In London, new-guard designers are forging similar paths, letting sustainability do the talking. Phoebe English showcased natural dyes, sustainably sourced wool and a partnership with vintage store Glass Onion. Paolo Carazana’s romantic collection backed by the Sarabande Foundation was infused with love and hope using plant-based, recycled, organic and repurposed materials. Tove once again won editors’ hearts for its thoughtful and purposeful approach. And Irish designer Michael Stewart showed that London isn’t just about the shock of the new – his second show under the label Standing Ground for Fashion East was deliberately couture-like. Top to toe bodycon dresses that slither over and around the body presented a sophistication that surely promises a bigger part for Stewart to play in the fashion universe. Especially as his proposition is diametrically opposed to the resource hungry volume players that dominate: each piece is made to order, crafted only by his own hand. If he only made ten pieces a year, that would be enough for him, he has said. How refreshing.

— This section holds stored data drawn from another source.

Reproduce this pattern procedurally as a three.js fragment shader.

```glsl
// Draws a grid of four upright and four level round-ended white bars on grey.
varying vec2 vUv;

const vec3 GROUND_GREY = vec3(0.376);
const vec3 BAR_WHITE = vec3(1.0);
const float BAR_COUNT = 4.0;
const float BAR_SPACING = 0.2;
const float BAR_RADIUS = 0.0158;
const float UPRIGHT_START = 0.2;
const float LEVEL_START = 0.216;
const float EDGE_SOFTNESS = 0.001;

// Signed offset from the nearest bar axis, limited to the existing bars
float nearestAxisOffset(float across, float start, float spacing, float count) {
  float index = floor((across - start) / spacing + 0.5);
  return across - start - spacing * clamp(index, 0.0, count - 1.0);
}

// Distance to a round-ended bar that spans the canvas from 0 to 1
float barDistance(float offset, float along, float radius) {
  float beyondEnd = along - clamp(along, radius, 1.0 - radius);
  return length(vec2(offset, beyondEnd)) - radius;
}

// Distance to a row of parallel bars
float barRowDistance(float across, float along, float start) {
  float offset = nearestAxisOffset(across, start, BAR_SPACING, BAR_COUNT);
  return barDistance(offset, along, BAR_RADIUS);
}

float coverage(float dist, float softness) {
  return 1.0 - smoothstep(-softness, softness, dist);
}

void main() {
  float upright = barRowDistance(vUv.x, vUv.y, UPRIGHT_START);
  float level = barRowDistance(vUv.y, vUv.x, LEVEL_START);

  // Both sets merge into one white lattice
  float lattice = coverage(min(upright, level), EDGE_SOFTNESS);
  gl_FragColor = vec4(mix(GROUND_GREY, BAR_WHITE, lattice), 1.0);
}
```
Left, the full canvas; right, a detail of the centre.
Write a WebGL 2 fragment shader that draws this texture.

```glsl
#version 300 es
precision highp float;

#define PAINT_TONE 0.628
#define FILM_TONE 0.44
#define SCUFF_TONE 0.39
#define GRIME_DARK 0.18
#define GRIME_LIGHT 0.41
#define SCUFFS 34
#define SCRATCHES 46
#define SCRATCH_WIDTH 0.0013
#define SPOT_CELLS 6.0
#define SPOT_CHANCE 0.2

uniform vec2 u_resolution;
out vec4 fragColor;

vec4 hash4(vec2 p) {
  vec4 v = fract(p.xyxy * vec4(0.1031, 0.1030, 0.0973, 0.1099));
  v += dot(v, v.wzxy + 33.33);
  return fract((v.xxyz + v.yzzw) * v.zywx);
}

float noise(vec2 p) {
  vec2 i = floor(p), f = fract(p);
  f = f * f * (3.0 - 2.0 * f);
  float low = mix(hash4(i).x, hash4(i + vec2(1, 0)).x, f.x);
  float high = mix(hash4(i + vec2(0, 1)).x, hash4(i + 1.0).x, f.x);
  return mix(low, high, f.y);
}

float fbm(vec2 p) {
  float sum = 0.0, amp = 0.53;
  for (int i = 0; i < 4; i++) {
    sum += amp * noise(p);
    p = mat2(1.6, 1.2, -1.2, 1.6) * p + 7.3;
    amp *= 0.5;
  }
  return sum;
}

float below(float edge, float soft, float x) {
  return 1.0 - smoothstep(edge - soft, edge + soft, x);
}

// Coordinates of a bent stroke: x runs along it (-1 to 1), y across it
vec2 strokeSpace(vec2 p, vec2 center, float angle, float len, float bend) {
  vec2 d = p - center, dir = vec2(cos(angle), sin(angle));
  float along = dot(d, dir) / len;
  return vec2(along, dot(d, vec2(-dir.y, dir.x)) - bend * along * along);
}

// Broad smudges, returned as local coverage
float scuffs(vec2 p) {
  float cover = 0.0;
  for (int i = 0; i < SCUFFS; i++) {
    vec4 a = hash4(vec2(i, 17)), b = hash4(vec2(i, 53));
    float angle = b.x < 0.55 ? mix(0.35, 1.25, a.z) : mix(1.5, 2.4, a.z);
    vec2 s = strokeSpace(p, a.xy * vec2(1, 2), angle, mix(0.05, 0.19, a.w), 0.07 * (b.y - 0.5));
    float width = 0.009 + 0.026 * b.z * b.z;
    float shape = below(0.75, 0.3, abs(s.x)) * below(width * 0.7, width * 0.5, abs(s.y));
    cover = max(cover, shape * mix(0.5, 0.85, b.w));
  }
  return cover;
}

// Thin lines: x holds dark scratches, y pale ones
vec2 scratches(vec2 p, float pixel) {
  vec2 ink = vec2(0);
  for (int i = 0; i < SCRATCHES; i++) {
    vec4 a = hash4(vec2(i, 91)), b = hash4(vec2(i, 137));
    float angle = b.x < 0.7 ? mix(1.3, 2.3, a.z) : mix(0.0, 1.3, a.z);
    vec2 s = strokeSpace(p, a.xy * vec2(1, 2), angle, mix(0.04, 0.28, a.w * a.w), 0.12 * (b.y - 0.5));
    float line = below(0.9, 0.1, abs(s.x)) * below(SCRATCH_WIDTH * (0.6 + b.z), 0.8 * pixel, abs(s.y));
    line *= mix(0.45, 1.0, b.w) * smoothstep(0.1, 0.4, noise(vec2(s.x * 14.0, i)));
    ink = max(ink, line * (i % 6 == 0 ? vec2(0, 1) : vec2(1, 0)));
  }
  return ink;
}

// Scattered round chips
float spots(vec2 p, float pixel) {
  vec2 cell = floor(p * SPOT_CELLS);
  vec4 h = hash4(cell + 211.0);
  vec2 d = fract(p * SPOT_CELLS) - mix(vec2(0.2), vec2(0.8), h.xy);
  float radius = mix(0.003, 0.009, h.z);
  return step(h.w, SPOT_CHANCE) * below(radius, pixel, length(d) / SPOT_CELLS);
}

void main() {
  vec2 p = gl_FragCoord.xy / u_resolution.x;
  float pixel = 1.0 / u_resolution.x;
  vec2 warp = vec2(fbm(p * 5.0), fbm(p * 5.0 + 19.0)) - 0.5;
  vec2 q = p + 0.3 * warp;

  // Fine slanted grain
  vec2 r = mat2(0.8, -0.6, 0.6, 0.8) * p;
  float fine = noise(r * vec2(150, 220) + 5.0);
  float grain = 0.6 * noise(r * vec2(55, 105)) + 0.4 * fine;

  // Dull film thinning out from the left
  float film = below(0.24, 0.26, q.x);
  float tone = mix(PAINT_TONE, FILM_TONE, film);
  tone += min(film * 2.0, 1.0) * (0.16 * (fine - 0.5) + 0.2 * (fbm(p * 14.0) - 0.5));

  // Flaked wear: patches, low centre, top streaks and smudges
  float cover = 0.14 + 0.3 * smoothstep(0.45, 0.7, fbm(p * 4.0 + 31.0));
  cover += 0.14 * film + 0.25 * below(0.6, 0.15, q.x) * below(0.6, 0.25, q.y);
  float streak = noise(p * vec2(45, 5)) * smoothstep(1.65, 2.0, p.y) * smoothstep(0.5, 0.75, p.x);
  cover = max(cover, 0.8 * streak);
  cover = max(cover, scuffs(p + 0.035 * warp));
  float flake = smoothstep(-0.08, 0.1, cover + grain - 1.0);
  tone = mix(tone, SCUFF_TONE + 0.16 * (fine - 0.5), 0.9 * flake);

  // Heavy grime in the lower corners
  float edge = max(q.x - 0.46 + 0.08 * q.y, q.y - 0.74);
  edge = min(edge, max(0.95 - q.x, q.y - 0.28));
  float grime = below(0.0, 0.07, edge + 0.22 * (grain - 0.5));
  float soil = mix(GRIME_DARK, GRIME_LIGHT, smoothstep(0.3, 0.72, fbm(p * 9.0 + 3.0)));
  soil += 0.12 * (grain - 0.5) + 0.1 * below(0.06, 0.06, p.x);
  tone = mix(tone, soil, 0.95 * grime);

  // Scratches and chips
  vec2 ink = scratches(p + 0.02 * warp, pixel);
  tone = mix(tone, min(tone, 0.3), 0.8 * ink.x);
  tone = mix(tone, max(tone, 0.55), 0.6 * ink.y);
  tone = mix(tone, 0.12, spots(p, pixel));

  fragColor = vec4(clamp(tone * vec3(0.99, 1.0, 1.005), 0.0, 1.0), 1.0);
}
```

Over in Milan, one of the season’s most accomplished collections was Prada, where Miuccia’s collection contained all the codes for which she is known – belted jackets, broad shouldered tailoring, button up collars, a twisted masculine/feminine interplay. But this latest episode in her narrative on gender subversion was so accomplished, underwritten by an intellectual approach that made her ultra micro rara skirt at MiuMiu look like feminist armour.


Another collection that took intellectual risks was Rei Kawakubo’s for Comme de Garçons. Her designs require commitment, engagement, consideration – no room for cheap seduction techniques here. At the end of the show Louis Vuitton designer Pharrell Williams bowed down to her, his self-proclaimed idol.


All these women – and they are mostly women – have maintained a considered aesthetic that they have discussed over an entire career. Which is why it was so heart-breaking to see Burton exit stage left. But she did so with a show that gave not one nod to the airport terminal merchandising opportunities that so many of her contemporaries have fallen victim to.

L: Loewe SS24 R: Prada SS24

Fashion at its best is emotional. It’s a connection between the designer, their intention and the woman that wears them. In the days that followed the final show, Elon Musk launched his Neurolink technology, a brain implant chip that will allow users to save and replay memories. While you digest that, Artificial Intelligence will be working out what you want for dinner tonight and a further thousand tonnes of microplastics will settle on the ocean floor.

“We live in a weird world”, as Musk said. One where the idea, the expression of who and what a woman actually is, biologically and emotionally, is under review. Where robots and algorithms are getting smarter and more able than us, so what matters – what really matters is how we feel.


And for this we have fashion.